By Abigail KellyAugust 9, 2018
ARLINGTON, Va. -- Social media plays a significant role in everyday life, especially for military families. It helps them learn information about their next duty station and stay connected to the family and friends they leave. At the same time, the tool is also used by terrorists to seek out individuals and information.
Therefore, it is essential to follow Army regulations on social media use and protect operational security because if members of the military community put too much information online, and violate operational security, the safety of service members and their families can be at risk.
According to the Army's web page detailing information regarding social media use, operations security is "the process by which (individuals) protect unclassified information that can be used against (the Army). Its purpose is to prevent potential adversaries from discovering critical (Department of Defense) information. Success depends on secrecy and surprise, so the military can accomplish the mission more quickly and with less risk. Enemies of freedom want this information, and they are not just after the military member to get it."
Joint Base Myer-Henderson Hall Antiterrorism Officer Vihn Cayton said it is not necessarily service members that are the problem. It is usually their loved ones.
"Our biggest violators are actually family members," he said. "They are putting stuff on there that they shouldn't be putting on social media. The majority of the Soldiers are trained. It is just them taking it to explain to the Family."
Cayton explained that family members violate operational security on social media when they give out too much information on topics such as major events and deployments such as the date, time, location, and mission.
"(For example, a family member will post) 'hey he's coming on this date, this is the flight he is on, I am going to meet him at the airport,' or 'my husband/wife is getting ready to deploy with the unit and they going to wherever doing this,'" Cayton described.
Cayton said while service members go through training on how to be smart with social media, families do not always receive that same information. Therefore, when he briefs a family member, he gives them a case study that can show various impacts on what social media posts can do to security.
"It could be loss of life, damage to government property, even identity theft," Cayton said. "They put too much information about themselves out there; they might go through a legal battle trying to get their identity back."
Posts on social media have even delayed deployments and homecomings for service members.
The Army stated that individuals should not post details regarding their assigned unit's mission, security procedures, and details of locations, dates of deployments, and events.
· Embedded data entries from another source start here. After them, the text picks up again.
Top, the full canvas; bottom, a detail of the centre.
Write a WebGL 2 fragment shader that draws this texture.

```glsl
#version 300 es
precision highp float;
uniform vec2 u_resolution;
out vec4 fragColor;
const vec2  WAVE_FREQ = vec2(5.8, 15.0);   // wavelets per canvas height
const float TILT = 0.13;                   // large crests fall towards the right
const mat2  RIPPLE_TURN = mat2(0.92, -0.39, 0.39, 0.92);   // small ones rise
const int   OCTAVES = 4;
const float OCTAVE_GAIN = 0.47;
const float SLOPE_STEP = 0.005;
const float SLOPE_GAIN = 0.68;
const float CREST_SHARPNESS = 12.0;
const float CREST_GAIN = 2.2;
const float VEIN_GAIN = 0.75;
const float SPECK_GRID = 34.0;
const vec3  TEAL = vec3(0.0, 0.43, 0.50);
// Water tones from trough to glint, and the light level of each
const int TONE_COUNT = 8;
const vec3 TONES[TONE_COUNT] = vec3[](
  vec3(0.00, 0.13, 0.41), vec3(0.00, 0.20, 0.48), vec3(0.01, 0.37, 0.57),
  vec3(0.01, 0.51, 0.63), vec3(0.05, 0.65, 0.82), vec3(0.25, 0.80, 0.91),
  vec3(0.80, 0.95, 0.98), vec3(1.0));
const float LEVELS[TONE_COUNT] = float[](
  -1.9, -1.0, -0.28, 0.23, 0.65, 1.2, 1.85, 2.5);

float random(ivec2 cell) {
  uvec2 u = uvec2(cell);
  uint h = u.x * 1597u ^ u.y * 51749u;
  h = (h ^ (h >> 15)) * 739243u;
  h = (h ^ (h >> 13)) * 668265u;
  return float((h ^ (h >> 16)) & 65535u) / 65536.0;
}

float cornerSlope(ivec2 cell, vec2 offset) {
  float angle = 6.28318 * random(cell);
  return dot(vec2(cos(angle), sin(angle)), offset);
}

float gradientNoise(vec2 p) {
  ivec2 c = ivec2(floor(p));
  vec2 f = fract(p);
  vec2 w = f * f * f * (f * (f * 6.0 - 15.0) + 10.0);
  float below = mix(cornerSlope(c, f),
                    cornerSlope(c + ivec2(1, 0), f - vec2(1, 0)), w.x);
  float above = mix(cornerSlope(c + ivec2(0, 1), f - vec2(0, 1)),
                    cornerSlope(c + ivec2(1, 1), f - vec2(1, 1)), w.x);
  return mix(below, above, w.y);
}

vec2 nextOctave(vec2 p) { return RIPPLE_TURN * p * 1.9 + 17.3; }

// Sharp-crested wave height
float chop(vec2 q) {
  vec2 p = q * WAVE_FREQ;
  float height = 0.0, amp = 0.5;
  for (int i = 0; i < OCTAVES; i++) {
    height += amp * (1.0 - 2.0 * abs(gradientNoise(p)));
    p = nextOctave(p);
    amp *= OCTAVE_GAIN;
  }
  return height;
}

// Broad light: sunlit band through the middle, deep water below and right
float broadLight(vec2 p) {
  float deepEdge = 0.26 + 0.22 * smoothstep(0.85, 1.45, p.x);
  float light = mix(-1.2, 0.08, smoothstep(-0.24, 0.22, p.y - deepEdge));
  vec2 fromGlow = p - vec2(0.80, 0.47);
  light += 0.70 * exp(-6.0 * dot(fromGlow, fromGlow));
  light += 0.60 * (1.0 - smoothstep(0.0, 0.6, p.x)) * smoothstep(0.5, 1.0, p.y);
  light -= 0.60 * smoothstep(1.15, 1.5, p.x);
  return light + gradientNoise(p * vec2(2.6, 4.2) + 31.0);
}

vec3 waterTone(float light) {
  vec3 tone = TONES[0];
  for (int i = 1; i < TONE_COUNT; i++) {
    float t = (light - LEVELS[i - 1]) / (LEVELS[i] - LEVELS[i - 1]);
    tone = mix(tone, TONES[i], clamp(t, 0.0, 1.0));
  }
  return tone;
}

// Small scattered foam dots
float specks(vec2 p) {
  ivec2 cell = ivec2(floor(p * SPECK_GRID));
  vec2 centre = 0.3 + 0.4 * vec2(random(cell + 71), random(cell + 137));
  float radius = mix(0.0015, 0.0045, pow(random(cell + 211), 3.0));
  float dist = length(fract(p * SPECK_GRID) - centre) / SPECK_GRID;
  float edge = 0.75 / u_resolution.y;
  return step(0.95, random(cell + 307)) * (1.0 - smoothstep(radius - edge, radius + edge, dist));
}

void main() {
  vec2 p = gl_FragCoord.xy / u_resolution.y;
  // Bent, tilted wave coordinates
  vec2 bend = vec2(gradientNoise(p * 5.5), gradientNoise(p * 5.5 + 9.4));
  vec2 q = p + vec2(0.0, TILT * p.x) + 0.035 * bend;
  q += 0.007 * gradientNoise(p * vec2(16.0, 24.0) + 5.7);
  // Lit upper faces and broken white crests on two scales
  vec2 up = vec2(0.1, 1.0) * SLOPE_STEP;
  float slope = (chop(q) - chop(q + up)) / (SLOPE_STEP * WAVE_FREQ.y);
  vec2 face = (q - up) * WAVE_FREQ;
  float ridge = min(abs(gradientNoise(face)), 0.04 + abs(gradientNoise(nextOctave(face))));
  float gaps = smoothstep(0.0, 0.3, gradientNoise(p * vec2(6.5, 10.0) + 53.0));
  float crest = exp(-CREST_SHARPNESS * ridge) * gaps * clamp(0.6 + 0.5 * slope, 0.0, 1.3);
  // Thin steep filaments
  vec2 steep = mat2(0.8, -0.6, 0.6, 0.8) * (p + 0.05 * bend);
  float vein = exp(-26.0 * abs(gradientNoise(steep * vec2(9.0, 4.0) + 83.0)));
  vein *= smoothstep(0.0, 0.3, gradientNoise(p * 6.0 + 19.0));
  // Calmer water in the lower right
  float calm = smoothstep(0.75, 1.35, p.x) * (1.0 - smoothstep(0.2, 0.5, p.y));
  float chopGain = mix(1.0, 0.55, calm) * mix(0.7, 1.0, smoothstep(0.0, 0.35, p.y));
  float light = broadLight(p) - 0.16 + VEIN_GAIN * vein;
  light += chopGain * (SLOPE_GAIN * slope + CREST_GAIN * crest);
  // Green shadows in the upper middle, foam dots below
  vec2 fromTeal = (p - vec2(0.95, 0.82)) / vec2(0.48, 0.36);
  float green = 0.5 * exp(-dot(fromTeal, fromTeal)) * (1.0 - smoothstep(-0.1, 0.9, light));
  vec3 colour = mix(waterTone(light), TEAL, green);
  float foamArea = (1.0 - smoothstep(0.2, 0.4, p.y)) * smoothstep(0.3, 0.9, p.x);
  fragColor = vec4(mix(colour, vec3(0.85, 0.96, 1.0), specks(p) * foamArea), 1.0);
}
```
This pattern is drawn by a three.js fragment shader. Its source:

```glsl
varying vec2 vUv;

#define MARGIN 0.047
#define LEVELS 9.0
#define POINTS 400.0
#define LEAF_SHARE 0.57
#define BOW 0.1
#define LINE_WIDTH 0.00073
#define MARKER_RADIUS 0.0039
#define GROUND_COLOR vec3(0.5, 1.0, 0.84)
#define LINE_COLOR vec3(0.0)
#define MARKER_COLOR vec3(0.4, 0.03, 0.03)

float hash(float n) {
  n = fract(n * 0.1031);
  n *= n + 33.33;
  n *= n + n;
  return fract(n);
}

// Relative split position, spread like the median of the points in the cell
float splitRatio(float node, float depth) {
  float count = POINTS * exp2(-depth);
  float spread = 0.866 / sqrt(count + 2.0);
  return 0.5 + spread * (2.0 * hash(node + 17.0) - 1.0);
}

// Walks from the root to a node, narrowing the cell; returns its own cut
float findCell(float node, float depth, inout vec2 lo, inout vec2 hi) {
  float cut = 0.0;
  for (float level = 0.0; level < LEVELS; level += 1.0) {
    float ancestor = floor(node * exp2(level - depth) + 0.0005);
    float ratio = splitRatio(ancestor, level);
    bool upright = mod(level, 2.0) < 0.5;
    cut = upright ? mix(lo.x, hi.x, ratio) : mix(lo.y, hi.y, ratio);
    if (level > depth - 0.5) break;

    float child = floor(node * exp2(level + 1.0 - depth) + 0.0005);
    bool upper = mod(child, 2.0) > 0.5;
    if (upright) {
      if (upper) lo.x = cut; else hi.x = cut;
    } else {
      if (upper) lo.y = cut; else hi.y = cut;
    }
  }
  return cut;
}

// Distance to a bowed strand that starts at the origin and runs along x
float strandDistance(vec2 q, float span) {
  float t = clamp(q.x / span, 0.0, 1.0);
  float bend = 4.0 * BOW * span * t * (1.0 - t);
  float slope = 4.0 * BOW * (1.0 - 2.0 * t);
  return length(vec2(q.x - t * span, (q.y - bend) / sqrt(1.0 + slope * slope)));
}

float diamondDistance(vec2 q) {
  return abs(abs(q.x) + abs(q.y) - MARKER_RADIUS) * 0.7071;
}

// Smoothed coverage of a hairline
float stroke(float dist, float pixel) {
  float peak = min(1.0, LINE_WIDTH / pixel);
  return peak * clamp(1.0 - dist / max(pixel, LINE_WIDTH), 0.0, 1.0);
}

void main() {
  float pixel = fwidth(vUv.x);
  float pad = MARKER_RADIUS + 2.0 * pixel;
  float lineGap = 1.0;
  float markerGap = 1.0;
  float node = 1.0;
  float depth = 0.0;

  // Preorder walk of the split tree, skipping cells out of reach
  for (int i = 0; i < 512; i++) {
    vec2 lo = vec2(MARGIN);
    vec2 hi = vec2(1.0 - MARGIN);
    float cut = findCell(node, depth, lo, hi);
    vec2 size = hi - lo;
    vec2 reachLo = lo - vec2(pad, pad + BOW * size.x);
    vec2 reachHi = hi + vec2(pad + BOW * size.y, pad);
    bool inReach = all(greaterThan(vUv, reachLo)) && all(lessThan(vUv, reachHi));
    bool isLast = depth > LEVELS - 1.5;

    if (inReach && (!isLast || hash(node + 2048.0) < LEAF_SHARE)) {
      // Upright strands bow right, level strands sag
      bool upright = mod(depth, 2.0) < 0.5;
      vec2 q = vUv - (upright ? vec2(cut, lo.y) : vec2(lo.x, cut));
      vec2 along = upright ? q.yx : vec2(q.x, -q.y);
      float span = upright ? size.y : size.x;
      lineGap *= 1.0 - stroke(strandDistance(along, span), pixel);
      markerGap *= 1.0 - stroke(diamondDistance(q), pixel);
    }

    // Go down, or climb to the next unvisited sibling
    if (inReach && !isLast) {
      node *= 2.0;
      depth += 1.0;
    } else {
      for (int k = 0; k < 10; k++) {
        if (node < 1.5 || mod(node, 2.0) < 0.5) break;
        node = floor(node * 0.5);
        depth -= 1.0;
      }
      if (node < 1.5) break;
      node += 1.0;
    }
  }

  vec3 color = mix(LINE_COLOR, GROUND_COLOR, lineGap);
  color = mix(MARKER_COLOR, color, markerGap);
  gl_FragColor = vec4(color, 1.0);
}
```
Cayton said that it is okay to post about service members, it just shouldn't be done with specific details.
"You can say 'hey I am going to a dining in' and that's it instead of giving the specific details and location," he explained.
Following these rules are essential for the military community because even when one believes their security settings are private, and only friends can see their posts, that is not always the case, especially when other people start to share content with or without consent.
"Once information is posted or uploaded onto a social networking site, it should no longer be considered private," states the Army's Antiterrorism Awareness for Social Media Pocket Guide.
The Criminal Investigation Command also noted that when things are posted online, they never really go away.
"Once something is posted on a social networking website it can spread quickly, and no amount of effort can delete it," CID stated in a 2014 release.
Cayton said he works with service members and families to help reduce the risk and challenges from social media.
"We can't say (to family members) what you can and what you can't (post online)," he said. "It is what you should and shouldn't (post). One of my responsibilities (is to) try to get you to that proper training, so you know what you are doing."
Editor's Note: Pentagram Staff Writer Abigail Kelly can be reached at firstname.lastname@example.org. This is a Part II of a two-part story series about Antiterrorism Awareness Month. The first part was an overview of the work of the antiterrorism office. The second part dives into the importance of safe social media use.